Why make it difficult? The cognate of "urbs" is "urban" "Towns/ villages are more often in rural areas, "Cities" are "urban areas".

Note that the word "village" comes from the French (and from Latin). https://www.etymonline.com/word/village

See pye20 below


Like us, the Romans had different words for "city" and "town" ("Urbs" mostly referred to Rome and the large towns of Gaul).

The word for "town" would be "oppidum."

In the days of Julius Caesar, you are right, most locations would have been considered "oppidi." The application here belongs completely to DL, and their conceptualization of "Urbs" is mostly based off of the modern American word "city," which actually has a different connotation from both the classical sense of "city" and the Latin word "Urbs."

Hope this helps!


In the U.S., many cities have a Catholic cathedral. They just are not the centerpiece of the town. I imagine that is true in many other countries. It has nothing to do with "American English". It has to do with geography, especially human geography.


The pronunciation of "urbe" sounds almost like OR to me; I thought the "u" sound was more like "oo" as in moose. Is this an issue of "classic" versus "ecclesiastical" pronunciation?


No, just a foreign accent probably. I mean, we're all "foreigners", even today's Italians. "Orbe", however, would be something different: a circle.


It sounds like oor-bay to me, not or-bay


Whats the difference between dormit and dormiunt?


Dormit = singular. Dormiunt = plural.


Difficult to tell the difference between filii et filiae in the pronounciations.


What's the difference between mei and maea? (my)


The first is for a masculine noun, while the second is for a feminine plural noun.


I don't know, but I'm thinking, it's according to the gender of what's reffered to. For instance, when referring to filiae, you'd use maea, and filii, use mei.

I'm curious about the difference between "mihi/tihi" and "mei/tei".


Filiae instead tiliae, bad audio not solved yet!!


States correct answer is "My children sleep in the city." Isn't children liberi?
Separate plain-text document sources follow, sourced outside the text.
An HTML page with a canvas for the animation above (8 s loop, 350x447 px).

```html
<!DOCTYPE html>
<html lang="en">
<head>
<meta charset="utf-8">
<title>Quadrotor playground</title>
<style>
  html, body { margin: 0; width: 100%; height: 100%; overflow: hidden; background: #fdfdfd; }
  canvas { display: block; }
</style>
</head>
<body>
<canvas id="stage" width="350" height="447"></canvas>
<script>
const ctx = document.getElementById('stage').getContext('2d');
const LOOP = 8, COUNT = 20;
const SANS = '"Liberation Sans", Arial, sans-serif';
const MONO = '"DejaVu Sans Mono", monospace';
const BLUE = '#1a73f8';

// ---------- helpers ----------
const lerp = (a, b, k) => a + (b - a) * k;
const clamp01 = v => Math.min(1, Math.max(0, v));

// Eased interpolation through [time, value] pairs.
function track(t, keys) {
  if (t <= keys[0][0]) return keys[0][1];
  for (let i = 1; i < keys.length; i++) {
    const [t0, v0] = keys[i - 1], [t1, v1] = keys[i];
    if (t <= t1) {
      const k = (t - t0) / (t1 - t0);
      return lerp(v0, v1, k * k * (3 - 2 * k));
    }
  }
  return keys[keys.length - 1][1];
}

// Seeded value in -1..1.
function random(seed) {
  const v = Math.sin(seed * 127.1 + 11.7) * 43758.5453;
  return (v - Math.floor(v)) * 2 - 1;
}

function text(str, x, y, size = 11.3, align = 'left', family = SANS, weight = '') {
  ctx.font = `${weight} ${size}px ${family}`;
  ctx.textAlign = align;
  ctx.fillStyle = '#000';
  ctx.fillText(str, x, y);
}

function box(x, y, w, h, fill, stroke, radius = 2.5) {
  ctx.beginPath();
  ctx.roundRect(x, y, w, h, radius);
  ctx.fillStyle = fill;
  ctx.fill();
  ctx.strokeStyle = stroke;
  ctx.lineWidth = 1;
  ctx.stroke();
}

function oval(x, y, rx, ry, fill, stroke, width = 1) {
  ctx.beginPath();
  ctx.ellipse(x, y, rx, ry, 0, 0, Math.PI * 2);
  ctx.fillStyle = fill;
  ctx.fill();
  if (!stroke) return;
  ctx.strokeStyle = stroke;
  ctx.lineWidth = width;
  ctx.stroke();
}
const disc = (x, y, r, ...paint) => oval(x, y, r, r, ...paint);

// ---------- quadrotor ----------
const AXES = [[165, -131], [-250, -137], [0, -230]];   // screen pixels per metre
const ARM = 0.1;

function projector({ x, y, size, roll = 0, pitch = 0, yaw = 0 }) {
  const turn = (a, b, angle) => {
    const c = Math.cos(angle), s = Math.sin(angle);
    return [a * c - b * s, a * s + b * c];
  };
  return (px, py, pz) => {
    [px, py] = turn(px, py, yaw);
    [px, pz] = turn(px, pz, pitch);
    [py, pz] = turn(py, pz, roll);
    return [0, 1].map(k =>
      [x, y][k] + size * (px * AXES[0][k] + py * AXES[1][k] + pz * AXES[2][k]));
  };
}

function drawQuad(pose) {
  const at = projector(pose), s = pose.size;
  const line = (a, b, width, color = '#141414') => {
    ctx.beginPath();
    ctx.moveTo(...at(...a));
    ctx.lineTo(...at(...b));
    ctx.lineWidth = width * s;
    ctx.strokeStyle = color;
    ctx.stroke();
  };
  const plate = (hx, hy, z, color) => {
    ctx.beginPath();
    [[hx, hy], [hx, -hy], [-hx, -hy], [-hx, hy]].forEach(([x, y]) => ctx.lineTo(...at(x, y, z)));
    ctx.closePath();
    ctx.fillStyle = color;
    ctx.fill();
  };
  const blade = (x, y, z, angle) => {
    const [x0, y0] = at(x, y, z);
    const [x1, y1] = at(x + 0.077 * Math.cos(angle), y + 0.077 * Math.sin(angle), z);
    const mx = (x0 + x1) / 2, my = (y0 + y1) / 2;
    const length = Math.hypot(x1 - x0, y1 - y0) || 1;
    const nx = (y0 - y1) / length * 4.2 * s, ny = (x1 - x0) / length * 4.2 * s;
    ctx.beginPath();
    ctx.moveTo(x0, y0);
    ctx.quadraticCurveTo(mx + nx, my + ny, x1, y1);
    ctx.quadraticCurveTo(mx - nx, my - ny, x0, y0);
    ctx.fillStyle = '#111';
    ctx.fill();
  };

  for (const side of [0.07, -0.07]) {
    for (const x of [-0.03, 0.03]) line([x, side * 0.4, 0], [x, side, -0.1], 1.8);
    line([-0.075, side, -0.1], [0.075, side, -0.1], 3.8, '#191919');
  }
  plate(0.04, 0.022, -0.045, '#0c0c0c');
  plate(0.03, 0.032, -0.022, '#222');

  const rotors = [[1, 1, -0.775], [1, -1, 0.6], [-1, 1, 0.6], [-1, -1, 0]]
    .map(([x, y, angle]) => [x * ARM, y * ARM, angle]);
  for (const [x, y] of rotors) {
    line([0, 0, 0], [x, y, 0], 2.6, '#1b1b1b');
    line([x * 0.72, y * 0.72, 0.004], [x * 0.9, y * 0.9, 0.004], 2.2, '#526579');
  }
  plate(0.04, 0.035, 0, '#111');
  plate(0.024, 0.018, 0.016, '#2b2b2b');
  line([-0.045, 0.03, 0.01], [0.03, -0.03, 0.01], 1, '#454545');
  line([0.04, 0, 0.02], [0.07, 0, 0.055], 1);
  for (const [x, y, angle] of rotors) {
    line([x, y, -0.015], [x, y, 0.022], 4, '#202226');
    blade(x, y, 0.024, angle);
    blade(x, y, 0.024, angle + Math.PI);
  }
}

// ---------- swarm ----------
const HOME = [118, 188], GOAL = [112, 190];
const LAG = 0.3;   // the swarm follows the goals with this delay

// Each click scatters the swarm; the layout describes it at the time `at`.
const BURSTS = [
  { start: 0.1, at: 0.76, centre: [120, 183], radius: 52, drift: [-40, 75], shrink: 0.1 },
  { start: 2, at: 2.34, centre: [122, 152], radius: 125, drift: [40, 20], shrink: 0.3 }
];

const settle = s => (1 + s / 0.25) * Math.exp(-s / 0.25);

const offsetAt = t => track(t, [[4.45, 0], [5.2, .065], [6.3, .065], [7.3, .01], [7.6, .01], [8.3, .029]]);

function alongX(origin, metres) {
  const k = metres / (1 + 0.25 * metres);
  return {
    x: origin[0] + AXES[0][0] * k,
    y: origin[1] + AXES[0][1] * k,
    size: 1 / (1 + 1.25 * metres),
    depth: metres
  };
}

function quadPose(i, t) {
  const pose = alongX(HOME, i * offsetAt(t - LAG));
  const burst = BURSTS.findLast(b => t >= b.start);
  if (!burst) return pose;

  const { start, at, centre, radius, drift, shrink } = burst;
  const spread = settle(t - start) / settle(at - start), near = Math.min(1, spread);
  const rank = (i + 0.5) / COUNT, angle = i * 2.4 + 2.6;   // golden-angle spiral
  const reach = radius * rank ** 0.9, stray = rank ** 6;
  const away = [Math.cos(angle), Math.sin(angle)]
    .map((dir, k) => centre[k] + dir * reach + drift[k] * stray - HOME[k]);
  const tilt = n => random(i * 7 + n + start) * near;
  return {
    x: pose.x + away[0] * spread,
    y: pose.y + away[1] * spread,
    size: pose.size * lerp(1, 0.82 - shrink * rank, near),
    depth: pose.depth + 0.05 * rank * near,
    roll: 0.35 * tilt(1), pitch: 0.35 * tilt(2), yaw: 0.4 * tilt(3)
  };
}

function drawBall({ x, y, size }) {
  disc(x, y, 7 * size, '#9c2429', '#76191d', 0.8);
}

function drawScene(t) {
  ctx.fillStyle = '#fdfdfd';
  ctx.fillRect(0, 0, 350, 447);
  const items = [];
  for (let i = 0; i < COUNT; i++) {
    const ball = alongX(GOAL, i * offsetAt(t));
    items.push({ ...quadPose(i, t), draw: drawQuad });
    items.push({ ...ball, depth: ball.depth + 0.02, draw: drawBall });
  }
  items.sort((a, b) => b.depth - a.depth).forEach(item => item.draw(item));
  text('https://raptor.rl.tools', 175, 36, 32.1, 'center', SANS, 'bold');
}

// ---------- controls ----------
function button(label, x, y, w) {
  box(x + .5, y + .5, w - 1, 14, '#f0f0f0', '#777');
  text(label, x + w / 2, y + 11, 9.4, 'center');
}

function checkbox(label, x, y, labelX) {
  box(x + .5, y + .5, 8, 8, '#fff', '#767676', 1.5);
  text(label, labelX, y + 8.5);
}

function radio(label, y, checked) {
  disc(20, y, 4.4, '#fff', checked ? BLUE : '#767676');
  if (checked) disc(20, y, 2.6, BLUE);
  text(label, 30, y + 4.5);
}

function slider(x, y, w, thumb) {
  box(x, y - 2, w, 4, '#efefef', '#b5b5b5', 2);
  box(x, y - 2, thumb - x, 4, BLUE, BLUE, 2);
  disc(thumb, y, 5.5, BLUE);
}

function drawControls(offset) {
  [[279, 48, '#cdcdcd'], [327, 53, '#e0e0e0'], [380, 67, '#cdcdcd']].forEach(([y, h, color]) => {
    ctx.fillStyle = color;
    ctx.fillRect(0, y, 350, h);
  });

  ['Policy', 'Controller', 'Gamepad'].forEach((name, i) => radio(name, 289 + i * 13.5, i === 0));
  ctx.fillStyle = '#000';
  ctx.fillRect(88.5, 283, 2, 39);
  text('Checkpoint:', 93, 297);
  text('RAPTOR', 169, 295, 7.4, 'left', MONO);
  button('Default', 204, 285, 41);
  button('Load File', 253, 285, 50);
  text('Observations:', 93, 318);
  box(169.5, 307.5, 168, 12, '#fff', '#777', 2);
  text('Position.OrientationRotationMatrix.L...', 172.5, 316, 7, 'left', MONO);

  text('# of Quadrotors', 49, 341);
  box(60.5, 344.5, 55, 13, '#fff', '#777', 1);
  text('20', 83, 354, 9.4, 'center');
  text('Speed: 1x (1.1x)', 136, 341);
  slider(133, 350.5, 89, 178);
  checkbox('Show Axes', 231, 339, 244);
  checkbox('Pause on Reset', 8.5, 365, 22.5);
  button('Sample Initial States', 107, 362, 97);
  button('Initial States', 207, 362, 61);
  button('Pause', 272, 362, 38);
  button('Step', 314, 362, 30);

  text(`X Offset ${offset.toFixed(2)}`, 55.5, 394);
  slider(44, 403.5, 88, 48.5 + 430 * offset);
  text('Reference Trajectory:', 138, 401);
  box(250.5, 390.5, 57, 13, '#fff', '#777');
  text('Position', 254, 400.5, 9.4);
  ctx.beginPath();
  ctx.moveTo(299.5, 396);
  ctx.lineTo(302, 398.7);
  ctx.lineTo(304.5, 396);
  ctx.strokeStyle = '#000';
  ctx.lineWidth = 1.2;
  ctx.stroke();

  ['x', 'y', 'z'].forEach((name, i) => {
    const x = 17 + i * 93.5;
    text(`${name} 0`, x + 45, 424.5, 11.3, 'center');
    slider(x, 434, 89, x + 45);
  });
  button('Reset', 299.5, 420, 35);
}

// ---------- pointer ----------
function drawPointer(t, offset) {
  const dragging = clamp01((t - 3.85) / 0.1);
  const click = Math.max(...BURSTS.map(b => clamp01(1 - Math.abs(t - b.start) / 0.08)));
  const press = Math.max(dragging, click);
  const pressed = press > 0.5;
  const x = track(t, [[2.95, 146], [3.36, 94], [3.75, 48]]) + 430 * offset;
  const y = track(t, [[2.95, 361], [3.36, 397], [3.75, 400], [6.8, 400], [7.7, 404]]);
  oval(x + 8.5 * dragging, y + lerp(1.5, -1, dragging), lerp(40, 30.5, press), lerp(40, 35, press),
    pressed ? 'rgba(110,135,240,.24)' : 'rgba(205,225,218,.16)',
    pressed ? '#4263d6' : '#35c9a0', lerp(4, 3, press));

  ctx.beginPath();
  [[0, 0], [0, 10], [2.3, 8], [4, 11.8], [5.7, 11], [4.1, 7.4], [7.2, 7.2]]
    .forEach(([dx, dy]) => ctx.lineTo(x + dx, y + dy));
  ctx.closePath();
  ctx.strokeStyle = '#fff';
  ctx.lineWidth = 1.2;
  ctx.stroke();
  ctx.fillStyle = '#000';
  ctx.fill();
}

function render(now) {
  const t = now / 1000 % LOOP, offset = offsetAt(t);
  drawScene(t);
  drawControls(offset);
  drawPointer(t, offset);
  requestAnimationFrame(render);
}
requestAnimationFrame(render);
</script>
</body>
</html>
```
The word "liberi" can also mean "sons" or "children". I wonder though if it originally applied to sons of free citizens. https://www.online-latin-dictionary.com/latin-english-dictionary.php?lemma=LIBER200#

Keep in mind that "Filii" is the masculine "sons" or "children" that we learned at Duolingo so far and "Filiae" is the feminine plural for "daughters" or "children".


ae sound in Latin is close to "eh" not "i"

Learn Latin in just 5 minutes a day. For free.